Guillotin is not the only eponym – someone whose name comes to stand for a people, place, or thing – to emerge from the French Revolution. Almost as well known today is Nicolas Chauvin, whose nationalistic fervour during the Napoleonic wars has since lent his surname to a range of blinkered world views.

Among other things, the original Chauvin is said to have been wounded 17 times in the service of his country. This would be even more impressive if he had ever existed, which historians doubt. He seems to have been a fictional creation of song and story, although he lives on in spirit wherever chauvinists congregate.

It is to the French too that we owe a word without which Ireland would struggle to get by, especially at this time of year. For just as we gave them the verb boycotter, they gave us the nouns bigot and bigotry, which, in a backhand compliment to Bastille Day are an indispensable part of Northern Irish life every mid-July.

Contrary to semi-popular belief, however, we do not get the terms from Jean Bigot, Napoleon’s minister for religion. Bigot-the-word long predated him, being traced back several centuries to Old French, where it seems to have been a derogatory nickname for the Normans.  

Some people have therefore surmised (wrongly, according to etymologists) that it arose from the Normans’ habit of swearing “by God”. And northern France has form in that kind of thing. The English oppressors of Joan of Arc’s time were called goddamns, while the American soldiers of the 20th century were sommobiches: a poetic version of their habit of saying “son of a bitch”. But tempting as the “by God” theory is, it’s not supported by evidence. Officially, according to the Oxford English Dictionary, bigot remains of “origin unknown”.

So, alas, does condom. Not that that has anything to do with the French Revolution, or with any revolution other than sexual.
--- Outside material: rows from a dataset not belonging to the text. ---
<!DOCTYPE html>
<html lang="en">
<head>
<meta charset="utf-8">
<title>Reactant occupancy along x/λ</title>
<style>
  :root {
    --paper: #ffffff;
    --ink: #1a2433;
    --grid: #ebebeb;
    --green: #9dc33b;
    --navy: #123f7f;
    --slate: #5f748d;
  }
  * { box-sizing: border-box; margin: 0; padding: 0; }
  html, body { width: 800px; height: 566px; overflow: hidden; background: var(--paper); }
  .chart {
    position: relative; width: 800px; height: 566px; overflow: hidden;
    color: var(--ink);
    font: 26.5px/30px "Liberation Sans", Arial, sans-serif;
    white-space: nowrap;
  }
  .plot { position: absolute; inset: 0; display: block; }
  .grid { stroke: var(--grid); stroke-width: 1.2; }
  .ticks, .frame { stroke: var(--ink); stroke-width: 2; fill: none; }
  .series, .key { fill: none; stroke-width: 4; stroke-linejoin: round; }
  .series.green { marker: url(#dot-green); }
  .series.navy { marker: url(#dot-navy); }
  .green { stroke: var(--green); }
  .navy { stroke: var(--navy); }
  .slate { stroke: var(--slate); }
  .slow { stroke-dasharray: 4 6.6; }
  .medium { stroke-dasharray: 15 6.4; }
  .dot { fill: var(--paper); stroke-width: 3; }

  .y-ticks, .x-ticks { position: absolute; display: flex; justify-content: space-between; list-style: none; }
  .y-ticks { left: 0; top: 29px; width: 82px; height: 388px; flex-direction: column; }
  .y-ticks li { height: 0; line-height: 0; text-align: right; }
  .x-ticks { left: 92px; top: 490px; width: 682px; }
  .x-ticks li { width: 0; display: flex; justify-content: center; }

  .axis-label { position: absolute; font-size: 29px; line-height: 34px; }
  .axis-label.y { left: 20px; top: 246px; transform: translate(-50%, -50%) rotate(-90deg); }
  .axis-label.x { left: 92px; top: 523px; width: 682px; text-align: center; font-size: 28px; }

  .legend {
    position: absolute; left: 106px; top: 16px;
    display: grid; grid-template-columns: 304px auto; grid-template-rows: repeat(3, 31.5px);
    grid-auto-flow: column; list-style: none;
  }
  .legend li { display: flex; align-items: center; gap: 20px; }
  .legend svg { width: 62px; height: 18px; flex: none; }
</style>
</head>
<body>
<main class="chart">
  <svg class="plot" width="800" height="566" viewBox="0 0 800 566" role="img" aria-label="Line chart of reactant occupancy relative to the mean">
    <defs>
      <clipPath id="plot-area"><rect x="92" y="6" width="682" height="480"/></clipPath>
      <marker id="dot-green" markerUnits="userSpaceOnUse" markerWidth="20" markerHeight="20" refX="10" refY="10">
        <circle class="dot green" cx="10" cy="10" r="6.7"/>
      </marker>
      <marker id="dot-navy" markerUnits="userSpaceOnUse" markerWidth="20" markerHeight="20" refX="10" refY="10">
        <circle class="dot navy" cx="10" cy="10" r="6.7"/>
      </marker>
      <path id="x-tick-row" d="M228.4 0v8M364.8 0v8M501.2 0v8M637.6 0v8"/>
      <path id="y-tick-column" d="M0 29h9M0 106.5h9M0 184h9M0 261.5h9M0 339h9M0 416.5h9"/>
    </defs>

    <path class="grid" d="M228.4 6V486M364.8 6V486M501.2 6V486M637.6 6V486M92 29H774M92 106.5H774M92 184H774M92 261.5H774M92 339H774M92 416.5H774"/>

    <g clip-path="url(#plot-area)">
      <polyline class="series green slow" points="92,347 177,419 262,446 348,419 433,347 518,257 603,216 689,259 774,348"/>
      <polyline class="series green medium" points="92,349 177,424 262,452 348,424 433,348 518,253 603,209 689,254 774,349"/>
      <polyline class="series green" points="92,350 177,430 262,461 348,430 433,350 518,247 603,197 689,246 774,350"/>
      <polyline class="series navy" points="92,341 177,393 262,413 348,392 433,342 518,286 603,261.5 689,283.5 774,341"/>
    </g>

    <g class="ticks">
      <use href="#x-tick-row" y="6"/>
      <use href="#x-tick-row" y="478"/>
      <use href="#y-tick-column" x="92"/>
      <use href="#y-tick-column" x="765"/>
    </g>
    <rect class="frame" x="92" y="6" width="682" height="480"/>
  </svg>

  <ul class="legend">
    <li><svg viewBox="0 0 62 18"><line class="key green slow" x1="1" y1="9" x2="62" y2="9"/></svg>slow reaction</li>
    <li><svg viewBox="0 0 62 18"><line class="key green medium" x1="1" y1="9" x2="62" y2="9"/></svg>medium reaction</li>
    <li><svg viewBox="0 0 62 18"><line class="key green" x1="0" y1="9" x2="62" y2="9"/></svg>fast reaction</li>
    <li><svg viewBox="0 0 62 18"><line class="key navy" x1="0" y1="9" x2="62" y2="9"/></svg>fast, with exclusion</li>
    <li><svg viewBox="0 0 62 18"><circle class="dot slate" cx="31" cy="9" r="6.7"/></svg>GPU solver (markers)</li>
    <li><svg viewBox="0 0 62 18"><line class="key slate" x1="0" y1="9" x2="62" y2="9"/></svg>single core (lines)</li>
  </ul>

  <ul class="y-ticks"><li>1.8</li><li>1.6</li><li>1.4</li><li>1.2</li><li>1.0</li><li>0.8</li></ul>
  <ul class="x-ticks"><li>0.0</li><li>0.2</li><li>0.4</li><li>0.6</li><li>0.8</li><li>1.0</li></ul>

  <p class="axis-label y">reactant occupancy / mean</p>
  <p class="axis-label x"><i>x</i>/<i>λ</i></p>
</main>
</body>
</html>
But there is a Gallic surname (one latter-day Condom, the 1980s rugby player Jean, used to have a prophylactic effect on Ireland’s attempts to win in Paris) and a town that could both be easily implicated in the invention.

After all, other countries are happy to defer to France’s special expertise in this area.  

One of condom’s best-known synonyms is “French letter”. But the same thing was also called the “Dutch cap” and the “English overcoat” (note the implication of worsening weather as you head north and west). And apart from a shadowy “Captain Condom”, reputed to have served in the court of King Charles II, no historic role model for the name, French or otherwise, has been found.

Getting back to Chauvin, a real-life counterpoint to the fictional Nicolas was Pierre Cambronne, who soldiered in many French campaigns of the era, including the ill-fated voyage to Bantry Bay in 1796, and was later a member of Napoleon’s “Old Guard” of elite veterans at Waterloo.

A legend arose there that, when asked to surrender, he uttered the splendid words: “La garde meurt et ne se rend pas!” (“The guard dies and does not surrender”). The less poetic version is that he said simply “Merde!” (“Shit!”) which, in this context, meant the same thing.  

For his part, he always denied saying either. But in time, the more elegant quotation found its way onto a monument in his memory. As for the less elegant one, it was commemorated in Victor Hugo’s Les Misérables and other literary works. And it made the general an eponym, of sorts. Afterwards, when euphemisms for “merde” were necessary, it became the “mot de Cambronne”.